- _What the task asks_
This exercise asks for every line of the material that includes the word "bright".

- _Records supplied_
● ● ● ●

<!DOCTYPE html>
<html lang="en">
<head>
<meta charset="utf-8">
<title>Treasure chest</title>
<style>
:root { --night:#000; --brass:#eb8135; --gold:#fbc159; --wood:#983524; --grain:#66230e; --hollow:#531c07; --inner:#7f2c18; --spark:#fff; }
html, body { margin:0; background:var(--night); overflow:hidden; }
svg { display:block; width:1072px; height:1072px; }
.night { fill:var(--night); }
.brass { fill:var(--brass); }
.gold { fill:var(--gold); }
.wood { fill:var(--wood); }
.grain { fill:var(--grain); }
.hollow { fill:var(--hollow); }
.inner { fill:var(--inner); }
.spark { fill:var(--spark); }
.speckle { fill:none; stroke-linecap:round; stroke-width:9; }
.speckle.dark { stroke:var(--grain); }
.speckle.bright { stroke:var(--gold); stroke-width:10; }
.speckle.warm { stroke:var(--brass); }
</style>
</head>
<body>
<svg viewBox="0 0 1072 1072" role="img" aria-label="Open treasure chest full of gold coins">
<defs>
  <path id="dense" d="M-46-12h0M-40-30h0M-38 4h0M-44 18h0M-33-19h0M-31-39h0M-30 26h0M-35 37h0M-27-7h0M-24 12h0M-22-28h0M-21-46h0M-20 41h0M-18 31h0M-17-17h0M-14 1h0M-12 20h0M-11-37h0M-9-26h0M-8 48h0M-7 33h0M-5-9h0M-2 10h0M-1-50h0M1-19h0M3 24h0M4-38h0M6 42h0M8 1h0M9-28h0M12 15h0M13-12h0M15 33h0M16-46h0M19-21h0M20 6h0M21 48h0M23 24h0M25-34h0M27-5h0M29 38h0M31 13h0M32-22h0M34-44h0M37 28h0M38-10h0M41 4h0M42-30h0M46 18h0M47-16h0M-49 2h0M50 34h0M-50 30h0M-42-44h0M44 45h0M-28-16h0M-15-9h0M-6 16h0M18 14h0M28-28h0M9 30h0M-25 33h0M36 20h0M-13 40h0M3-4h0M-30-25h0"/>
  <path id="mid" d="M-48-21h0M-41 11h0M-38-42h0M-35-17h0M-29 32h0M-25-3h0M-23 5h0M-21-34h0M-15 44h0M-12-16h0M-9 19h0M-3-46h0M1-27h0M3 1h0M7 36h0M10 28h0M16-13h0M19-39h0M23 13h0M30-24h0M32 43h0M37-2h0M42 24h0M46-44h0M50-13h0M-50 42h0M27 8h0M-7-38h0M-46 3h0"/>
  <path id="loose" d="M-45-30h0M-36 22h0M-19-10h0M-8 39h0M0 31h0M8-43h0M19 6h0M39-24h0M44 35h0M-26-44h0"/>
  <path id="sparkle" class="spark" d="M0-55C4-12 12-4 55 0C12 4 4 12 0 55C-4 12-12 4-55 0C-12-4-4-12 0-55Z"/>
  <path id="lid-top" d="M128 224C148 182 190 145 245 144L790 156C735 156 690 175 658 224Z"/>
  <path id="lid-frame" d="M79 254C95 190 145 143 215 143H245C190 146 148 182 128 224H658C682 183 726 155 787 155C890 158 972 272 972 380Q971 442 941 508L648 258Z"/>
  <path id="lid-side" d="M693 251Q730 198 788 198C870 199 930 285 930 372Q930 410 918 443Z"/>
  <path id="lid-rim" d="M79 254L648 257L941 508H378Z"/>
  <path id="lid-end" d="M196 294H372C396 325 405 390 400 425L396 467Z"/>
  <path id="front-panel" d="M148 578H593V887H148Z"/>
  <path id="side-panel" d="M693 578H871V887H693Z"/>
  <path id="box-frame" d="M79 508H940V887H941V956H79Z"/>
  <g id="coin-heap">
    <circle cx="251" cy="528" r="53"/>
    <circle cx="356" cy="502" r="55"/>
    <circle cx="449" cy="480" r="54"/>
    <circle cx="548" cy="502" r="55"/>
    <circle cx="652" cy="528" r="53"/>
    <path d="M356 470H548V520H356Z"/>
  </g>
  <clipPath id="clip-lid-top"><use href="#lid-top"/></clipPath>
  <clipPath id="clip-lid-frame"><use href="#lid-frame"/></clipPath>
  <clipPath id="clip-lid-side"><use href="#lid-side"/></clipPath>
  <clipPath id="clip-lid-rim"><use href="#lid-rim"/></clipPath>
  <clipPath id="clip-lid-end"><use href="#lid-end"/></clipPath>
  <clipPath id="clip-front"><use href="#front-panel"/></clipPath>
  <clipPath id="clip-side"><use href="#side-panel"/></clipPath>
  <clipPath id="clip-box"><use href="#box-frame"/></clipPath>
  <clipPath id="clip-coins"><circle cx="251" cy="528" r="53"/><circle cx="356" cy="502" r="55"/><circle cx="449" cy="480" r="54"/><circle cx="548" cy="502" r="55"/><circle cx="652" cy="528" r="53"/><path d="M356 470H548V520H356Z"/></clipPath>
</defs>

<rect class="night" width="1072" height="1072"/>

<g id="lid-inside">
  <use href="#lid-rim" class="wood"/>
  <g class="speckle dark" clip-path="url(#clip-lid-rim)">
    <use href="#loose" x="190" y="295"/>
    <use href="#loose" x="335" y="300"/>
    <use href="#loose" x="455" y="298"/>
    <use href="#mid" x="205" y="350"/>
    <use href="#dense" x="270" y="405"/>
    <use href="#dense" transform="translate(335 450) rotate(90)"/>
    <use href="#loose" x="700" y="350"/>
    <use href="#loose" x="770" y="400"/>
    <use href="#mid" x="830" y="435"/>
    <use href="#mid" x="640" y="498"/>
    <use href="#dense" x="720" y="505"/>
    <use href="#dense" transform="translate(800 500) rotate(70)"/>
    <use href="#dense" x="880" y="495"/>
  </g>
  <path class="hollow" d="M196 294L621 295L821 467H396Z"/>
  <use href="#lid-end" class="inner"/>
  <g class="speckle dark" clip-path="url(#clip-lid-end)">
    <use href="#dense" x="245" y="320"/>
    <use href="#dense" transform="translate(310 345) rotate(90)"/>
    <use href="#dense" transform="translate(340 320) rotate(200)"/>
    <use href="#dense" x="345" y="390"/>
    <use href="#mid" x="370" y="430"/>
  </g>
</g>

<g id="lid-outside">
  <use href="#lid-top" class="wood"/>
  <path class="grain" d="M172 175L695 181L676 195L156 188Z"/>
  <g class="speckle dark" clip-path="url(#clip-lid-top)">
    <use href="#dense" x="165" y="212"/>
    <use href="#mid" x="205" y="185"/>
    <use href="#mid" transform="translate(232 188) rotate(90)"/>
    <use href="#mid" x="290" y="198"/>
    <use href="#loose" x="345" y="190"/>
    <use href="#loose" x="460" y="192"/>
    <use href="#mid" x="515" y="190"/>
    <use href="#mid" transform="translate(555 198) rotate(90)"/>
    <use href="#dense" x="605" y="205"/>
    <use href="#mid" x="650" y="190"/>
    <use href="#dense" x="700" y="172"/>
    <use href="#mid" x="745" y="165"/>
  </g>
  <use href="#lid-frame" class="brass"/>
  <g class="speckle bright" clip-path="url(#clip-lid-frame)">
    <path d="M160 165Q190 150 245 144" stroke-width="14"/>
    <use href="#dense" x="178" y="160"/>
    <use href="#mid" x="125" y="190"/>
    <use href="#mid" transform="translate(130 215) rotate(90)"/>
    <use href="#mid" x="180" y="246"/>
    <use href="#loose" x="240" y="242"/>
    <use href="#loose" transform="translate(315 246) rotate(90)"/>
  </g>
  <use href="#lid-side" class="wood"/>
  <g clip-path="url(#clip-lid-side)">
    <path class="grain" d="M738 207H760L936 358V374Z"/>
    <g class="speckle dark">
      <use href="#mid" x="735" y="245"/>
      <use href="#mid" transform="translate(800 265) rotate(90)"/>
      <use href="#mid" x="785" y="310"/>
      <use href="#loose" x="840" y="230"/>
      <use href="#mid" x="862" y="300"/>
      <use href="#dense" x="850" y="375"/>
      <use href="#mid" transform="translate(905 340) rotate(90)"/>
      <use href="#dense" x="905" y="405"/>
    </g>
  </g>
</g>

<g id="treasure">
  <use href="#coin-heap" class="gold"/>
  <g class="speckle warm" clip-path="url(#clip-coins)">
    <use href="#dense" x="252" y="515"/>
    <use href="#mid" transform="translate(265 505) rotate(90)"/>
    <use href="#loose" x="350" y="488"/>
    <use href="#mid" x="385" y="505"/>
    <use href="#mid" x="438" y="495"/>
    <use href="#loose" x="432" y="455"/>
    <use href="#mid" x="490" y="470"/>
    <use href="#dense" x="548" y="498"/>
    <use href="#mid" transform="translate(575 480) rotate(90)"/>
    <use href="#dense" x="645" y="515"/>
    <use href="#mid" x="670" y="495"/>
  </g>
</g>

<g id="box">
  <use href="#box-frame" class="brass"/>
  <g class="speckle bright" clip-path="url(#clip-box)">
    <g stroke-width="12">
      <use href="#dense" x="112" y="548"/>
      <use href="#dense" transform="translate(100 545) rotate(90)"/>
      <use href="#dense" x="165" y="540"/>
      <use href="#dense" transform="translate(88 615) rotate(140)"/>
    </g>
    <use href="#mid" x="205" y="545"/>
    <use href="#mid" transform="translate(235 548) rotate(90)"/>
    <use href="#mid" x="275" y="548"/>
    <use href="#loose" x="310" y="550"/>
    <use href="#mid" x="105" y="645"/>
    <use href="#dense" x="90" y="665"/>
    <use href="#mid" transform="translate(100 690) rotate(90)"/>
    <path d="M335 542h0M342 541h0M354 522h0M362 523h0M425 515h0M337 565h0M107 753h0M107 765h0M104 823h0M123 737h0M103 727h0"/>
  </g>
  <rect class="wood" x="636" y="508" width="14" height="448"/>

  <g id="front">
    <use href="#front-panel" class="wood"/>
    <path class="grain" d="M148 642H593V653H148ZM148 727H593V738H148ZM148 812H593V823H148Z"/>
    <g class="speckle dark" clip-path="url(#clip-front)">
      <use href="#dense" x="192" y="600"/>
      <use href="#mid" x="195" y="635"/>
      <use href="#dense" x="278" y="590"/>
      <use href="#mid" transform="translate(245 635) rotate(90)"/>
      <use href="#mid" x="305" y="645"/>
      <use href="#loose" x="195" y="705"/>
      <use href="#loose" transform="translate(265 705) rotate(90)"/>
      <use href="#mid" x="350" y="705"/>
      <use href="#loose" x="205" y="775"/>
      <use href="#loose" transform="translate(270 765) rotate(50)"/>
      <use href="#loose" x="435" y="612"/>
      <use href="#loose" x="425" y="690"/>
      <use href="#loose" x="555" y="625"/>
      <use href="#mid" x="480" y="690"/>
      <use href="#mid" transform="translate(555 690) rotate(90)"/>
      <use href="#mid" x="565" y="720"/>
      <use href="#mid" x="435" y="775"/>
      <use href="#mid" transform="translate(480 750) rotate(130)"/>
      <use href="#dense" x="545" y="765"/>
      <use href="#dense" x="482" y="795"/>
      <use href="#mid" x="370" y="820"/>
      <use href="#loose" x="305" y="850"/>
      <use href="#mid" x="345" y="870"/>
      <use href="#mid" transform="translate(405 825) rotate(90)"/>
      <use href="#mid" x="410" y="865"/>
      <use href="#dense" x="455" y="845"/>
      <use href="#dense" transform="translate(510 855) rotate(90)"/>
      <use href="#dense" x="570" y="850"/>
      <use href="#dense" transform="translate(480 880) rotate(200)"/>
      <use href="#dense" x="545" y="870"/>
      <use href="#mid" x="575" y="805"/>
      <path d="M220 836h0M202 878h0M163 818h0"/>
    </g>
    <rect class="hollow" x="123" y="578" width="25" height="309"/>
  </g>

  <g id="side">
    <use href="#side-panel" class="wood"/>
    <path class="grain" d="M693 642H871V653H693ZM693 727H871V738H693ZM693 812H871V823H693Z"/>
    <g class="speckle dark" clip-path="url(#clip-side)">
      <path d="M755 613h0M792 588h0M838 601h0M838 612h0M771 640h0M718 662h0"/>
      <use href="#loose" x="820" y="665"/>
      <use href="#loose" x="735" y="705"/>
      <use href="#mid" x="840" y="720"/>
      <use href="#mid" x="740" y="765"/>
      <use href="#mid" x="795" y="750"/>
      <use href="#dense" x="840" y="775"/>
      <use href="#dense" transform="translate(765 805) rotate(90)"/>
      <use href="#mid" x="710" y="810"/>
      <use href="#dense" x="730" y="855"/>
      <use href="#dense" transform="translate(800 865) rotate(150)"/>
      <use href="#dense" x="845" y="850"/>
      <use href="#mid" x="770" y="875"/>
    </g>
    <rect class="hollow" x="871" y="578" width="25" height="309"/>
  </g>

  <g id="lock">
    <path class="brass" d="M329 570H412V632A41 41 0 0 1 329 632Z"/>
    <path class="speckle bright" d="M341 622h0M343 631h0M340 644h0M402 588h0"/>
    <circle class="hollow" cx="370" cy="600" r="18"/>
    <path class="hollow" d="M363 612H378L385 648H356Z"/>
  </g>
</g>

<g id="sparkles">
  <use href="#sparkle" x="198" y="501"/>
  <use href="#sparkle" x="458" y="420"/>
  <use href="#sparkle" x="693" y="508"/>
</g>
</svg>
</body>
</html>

● ● ● ●

- _Result of this exercise_
.speckle.bright { stroke:var(--gold); stroke-width:10; }
  <g class="speckle bright" clip-path="url(#clip-lid-frame)">
  <g class="speckle bright" clip-path="url(#clip-box)">
    <path class="speckle bright" d="M341 622h0M343 631h0M340 644h0M402 588h0"/>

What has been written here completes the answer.